Another crucial part of the château's history is the one between Prince Robert and Haut-Brion director Jean-Philippe Delmas, who have known each other their entire lives. The prince joked that, while he built sandcastles in the sandbox, Delmas would create sand mounds and plant little twigs on their southern sides. "When he started bringing gravel in the sandbox, that's when things got a little bit worrisome," said Prince Robert. "But it all makes sense now. Jean-Philippe and I have been building castles and vineyards now, or at least tending them, for almost a quarter of a century together."
The tasting started with the estate's second wine, Le Clarence de Haut-Brion 2010 (93 points, $200), an approachable introduction to Haut-Brion's reds.
The 2005 vintage (100 points, $930 on release) was a testament to the freedom Delmas is given to make the best wine possible from a wonderful terroir: The blend Delmas thought surpassed all others could only be made in a very small quantity, but Prince Robert gave him the OK, forgoing the chance to sell a larger amount of grand vin from a much-hyped vintage.
The 2003 vintage was extremely hot, but the 2003 Haut-Brion (96 points, $325 on release) was surprisingly fresh. Delmas recalled why. After tasting the berries in early August, he and his vineyard manager concluded that the grapes needed to be picked—but France was in the middle of its month-long summer holiday. He summoned back his vacationing and incredulous father, Jean-Bernard Delmas (who retired from Haut-Brion later that year) and spent two days tracking down all of his workers. The grapes were harvested in the sweltering heat.
Delmas could smell the signature of Haut-Brion's terroir in the maturing 2000 (94 points, $425 on release) and 1998 (97 points, $193 on release) vintages: smoky nuts, burnt coffee beans and chocolate. Though the vineyard is planted equally to Cabernet Sauvignon and Merlot, the '98 is 60 percent Merlot, as it was a much better year for that grape. Delmas prioritizes making the best blend possible, as opposed to relying on a majority of one grape regardless of its quality. As his father always said, "It's 100 percent Haut-Brion."
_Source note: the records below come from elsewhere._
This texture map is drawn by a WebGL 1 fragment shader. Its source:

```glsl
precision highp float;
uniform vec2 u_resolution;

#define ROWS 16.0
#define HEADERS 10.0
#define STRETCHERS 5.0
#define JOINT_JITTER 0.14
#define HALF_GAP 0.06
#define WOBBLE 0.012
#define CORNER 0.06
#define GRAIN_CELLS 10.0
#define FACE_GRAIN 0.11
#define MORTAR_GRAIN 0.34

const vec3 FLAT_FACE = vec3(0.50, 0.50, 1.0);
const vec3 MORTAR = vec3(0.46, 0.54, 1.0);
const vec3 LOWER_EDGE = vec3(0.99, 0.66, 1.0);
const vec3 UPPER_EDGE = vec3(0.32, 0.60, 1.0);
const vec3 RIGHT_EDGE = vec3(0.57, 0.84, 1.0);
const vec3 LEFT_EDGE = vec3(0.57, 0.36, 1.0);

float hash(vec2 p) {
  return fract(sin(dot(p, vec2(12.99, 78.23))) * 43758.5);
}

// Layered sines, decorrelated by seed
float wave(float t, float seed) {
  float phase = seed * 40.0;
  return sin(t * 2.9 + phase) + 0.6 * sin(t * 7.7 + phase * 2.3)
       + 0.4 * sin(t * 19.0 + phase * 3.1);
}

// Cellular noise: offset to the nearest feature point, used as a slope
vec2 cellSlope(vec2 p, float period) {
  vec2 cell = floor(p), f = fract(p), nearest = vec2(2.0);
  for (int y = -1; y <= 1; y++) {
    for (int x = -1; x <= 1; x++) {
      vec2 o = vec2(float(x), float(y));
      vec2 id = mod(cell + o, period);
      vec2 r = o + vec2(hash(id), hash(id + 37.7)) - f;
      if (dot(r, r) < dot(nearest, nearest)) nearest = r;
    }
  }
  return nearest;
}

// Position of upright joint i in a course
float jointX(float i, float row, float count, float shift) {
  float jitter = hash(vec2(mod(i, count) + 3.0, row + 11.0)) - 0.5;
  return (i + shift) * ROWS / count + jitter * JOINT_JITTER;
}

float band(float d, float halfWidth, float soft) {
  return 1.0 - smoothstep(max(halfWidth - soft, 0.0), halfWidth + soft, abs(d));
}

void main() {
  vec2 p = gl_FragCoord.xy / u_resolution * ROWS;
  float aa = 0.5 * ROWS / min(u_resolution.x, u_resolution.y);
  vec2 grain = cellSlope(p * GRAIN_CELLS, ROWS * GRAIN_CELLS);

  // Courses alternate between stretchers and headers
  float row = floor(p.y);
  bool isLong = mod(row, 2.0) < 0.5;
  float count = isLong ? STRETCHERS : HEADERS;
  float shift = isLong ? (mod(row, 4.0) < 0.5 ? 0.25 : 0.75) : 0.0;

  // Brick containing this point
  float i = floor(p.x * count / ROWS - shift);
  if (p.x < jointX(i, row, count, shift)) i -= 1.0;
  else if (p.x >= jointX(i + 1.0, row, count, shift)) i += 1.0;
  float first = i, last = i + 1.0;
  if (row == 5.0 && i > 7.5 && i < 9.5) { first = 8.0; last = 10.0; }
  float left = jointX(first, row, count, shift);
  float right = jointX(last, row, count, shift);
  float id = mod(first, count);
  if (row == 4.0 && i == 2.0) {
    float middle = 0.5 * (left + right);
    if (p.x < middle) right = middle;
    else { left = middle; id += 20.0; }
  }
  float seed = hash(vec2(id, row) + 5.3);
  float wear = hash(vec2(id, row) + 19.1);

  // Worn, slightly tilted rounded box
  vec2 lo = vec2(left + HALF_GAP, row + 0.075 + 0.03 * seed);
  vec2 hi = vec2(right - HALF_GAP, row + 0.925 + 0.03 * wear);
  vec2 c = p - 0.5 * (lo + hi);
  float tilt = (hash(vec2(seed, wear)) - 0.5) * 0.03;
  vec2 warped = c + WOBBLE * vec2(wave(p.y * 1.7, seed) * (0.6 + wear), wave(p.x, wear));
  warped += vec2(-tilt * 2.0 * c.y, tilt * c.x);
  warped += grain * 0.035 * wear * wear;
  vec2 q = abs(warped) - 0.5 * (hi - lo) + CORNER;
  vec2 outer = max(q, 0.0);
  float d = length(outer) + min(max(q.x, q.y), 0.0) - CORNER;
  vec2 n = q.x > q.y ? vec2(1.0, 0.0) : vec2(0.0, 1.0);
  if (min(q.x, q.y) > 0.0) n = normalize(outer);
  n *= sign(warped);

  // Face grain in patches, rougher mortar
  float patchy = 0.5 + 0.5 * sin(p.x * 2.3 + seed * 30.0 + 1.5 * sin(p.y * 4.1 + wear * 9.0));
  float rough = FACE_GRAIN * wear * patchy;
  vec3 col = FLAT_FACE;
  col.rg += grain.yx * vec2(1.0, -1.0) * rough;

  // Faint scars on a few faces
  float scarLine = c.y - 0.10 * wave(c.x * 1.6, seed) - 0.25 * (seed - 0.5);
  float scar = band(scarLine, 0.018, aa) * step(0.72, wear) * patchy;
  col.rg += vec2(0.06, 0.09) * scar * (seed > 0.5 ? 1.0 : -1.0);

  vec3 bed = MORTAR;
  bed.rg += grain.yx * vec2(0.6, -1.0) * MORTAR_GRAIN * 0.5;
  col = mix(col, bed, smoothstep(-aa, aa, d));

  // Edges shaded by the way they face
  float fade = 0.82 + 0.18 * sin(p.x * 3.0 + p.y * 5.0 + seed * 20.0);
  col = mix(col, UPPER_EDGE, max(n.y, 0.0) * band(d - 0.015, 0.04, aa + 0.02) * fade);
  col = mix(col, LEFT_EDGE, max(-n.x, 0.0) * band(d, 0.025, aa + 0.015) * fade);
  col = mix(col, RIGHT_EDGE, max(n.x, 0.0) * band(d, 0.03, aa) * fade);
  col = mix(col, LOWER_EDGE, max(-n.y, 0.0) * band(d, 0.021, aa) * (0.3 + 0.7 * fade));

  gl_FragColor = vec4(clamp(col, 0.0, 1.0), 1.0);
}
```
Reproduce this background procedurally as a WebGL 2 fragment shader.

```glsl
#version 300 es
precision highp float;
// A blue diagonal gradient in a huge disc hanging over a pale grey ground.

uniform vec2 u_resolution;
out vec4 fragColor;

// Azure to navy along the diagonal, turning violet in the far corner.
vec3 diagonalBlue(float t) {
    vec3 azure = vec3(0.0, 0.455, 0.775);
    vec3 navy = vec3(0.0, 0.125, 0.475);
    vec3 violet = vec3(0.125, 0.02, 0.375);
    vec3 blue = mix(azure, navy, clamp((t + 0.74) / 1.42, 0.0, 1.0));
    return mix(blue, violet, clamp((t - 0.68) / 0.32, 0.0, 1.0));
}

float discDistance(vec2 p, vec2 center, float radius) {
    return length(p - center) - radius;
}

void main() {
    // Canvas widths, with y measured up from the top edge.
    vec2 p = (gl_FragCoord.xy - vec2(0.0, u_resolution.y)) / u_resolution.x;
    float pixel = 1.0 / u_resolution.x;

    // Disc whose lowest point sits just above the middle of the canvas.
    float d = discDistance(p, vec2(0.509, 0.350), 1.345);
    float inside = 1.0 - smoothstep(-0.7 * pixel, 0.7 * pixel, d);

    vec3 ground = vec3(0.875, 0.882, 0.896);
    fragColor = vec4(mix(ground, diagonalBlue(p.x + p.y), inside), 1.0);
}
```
"And now we have a special gift for you," Delmas told the audience. It was the 2013 vintage of the rare Haut-Brion White (98 points, $982). Production for the white typically maxes out at 500 to 600 cases a year, compared to about 10,000 cases of the red grand vin; the white can also command almost twice the price. It was a thrilling conclusion to the New York Wine Experience tasting seminars.